Should I buy any of these?

Toyota dealer wants me to consider these extras for the 07 Highlander Hybrid I’m buying:

Rustproofing (about $400)

Paint/fabric protection (about $400)

7-year extended warranty (about $1500)

Do any of them make sense?

They are just additional dealer profit. All new cars come rustproofed very well from the factory, and the aftermarket stuff may cause accelerated rust-out. The paint/fabric protection is just a coat of wax and scotch-guard, both of which you can do yourself for virtually nothing. And the extended warranty will likely not cover things that regularly break anyway, so it’s a waste of money. You’d be better off putting the cost of these ADP devices into a retirement savings plan.

Those are just boat payments for the head cheeze.

I wouldn’t buy any of them.

The factory undercoats the vehicles when built.

After the original warranty expires, go to Krown rust-proofing and have it done for $100 or so. (If you feel the need to do so)

I have a 2000 Olds Silhouette that has never been rust-proofed since it left the factory and there is NO rust.

Extended warrantys (unless supplied and honored by the dealer) are not worth more than the paper it’s printed on.

The other stuff you can buy at any automotive store and do yourself, nothing special.

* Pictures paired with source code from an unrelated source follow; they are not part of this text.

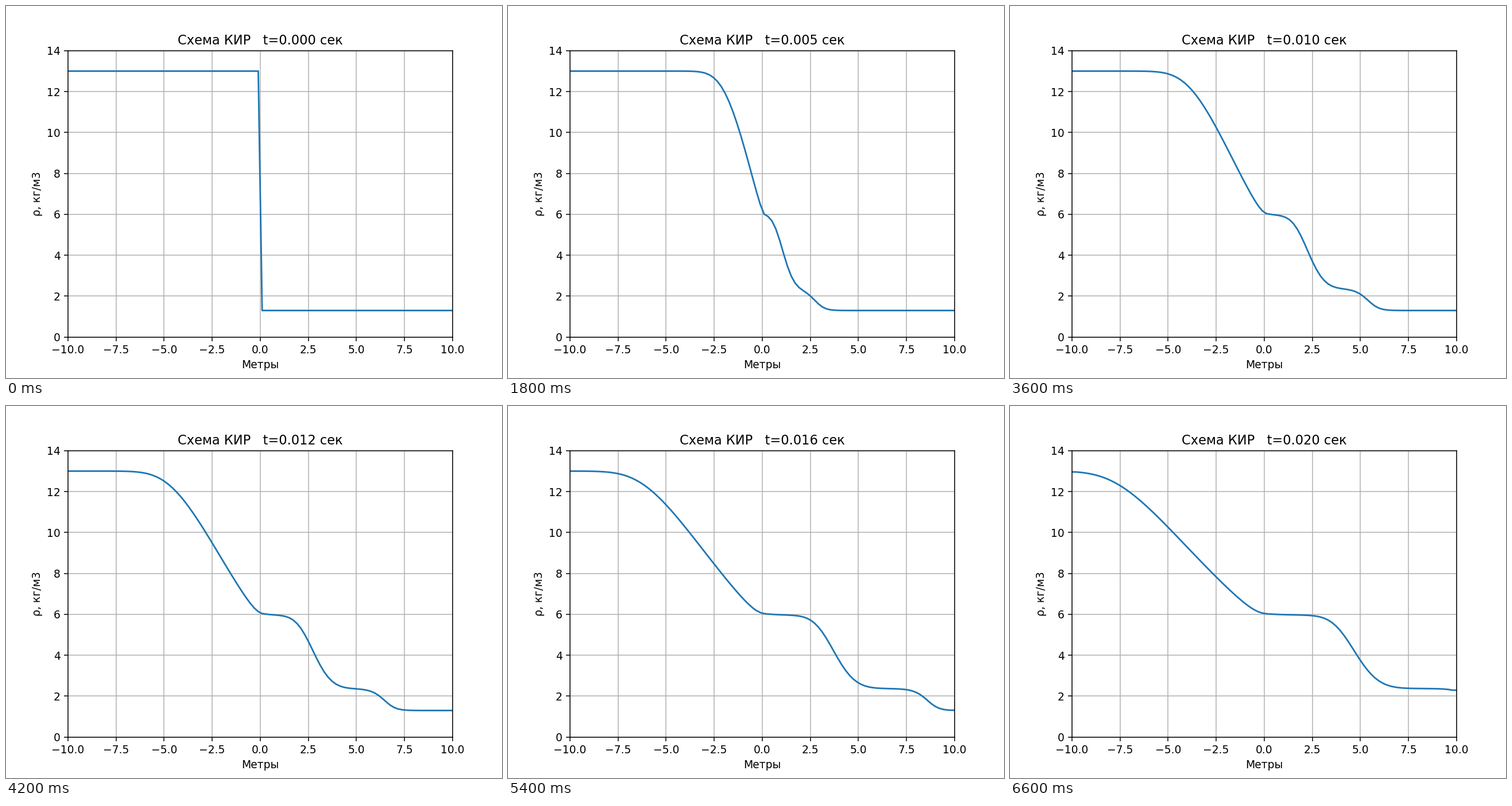
Animation, 864 px wide and 648 px high, one loop 6.9 s. Source, as a matplotlib script:

```python
import numpy as np
import matplotlib.pyplot as plt
from matplotlib.animation import FuncAnimation

GAMMA = 5 / 3
G1 = GAMMA - 1
ATM = 101325.0
HALF = 10.0             # half length of the tube, m
NX = 100
TAU = 2e-6              # time step, s
STEPS_PER_MS = 500
T_END_MS = 20
REPEATED_MS = (1, 8)    # moments stored again one step later

x = np.linspace(-HALF, HALF, NX)
h = x[1] - x[0]


def initial_state():
    """Shock tube at rest: density, momentum, internal energy."""
    rho = np.where(x < 0, 13.0, 1.3)
    p = np.where(x < 0, 10 * ATM, ATM)
    return np.array([rho, np.zeros(NX), p / G1])


def to_waves(d, u, c):
    a, b, e = d
    s = c * (b - u * a)
    return np.array([s + G1 * e, G1 * e - c * c * a, G1 * e - s])


def from_waves(q, u, c):
    mean = (q[0] + q[2]) / 2
    a = (mean - q[1]) / c**2
    b = u * a + (q[0] - q[2]) / (2 * c)
    return np.array([a, b, mean / G1])


def step(w):
    """One upwind step along the characteristics, free boundaries."""
    rho, m, en = w[:, 1:-1]
    u = m / rho
    c = np.sqrt(GAMMA * G1 * en / rho)
    speed = np.array([u + c, u, u - c])
    d = w[:, 1:] - w[:, :-1]
    flow = (np.maximum(speed, 0) * to_waves(d[:, :-1], u, c)
            + np.minimum(speed, 0) * to_waves(d[:, 1:], u, c))
    new = w.copy()
    new[:, 1:-1] -= TAU / h * from_waves(flow, u, c)
    new[:, 0] = new[:, 1]
    new[:, -1] = new[:, -2]
    return new


def solve():
    w = initial_state()
    shots = [(0.0, w[0])]
    for n in range(1, T_END_MS * STEPS_PER_MS + 1):
        w = step(w)
        ms, extra = divmod(n, STEPS_PER_MS)
        if extra == 0 or (extra == 1 and ms in REPEATED_MS):
            shots.append((n * TAU, w[0]))
    return shots


shots = solve()

fig, ax = plt.subplots(figsize=(6.4, 4.8), dpi=135)
line, = ax.plot(x, shots[0][1])
ax.set_xlim(-HALF, HALF)
ax.set_ylim(0, 14)
ax.set_xlabel("Метры")
ax.set_ylabel("ρ, кг/м3")
ax.grid()
title = ax.set_title("")


def draw(i):
    t, rho = shots[i]
    line.set_ydata(rho)
    title.set_text(f"Схема КИР   t={t:.3f} сек")
    return line, title


anim = FuncAnimation(fig, draw, frames=len(shots), interval=300,
                     repeat=True, repeat_delay=0)
plt.show()
```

NO, you should not pay for any of this stuff. It’s nothing more than additional dealer profit, and you don’t need any of it. The vehicle was rustproofed at the factory, using state-of-the-art materials, and nothing more is needed, regardless of what the salesperson tells you.

Paint treatments, fabric treatments, etc., are nothing more than wax and ScotchGard, which you can purchase for a tiny fraction of the dealer charge.

Extended warranties are almost totally worthless. Save your money and skip all of these things.

No, no and no.

Unless you were planning to add the $2,300 cost to a car loan, put that amount of cash into a money market account instead of the dealer’s pocket. It will serve as an emergency fund for any unusual repairs or a down payment on your next car.

I have nothing new to add. You got the right answers from others.
Do NOT agree to any of the offers.

For 1 and 2 NO. For 3, nothing beats money in the bank. If you have a financial emergency and have to sell the car, the $1500 just puts you further in debt. Additional warranties always have fine print (exclusions).

This is very helpful…especially with everyone agreeing! The only thing that attracted me a little was that the rustproofing, paint, and fabric treatments extend the coverage. But it sounds like it’s not that things go bad so quickly otherwise, but because the extended coverage is a marketing tool to sell the treatments.


It’s curious that almost everyone seems to know this but dealers continue to try to sell these money wasters. I agree with NO by the way.

Simple explanation: I’d read bad things about stuff like rustproofing, but the dealer said their process is much more advanced than before. Sales talk, huh?

Some rust warranties are even void if aftermarket “rust proofing” is applied. Read your warranty carefully. They will probably argue that dealer applied rust proofing is an exception, but don’t buy it. What was the last car you saw that had rust-perforated fenders, and how old was it?

Most extended warranties are insurance policies. They also have significant exclusions that omit most common repairs. For $1,500 you can afford to self-insure IF you take good care of your car. Also, do you know that you will keep the car beyone the factory warranty mileage? How many people “get tired” of the old dog and want new wheels before they use the warranty? In general, warranties are overpriced to make money for the dealership, and the warranty (insurance) companies. Like the lottery, the chances of winning are less than even or they wouldn’t sell them. Major exclusions often seen are seals and gaskets (the main failures – water pump, transmission, engine valve covers and main seals, CV joints, etc. are almost always seal/gasket failures) and electrical. Warranties that cover these are very expensive and (as usual) not worth the investment.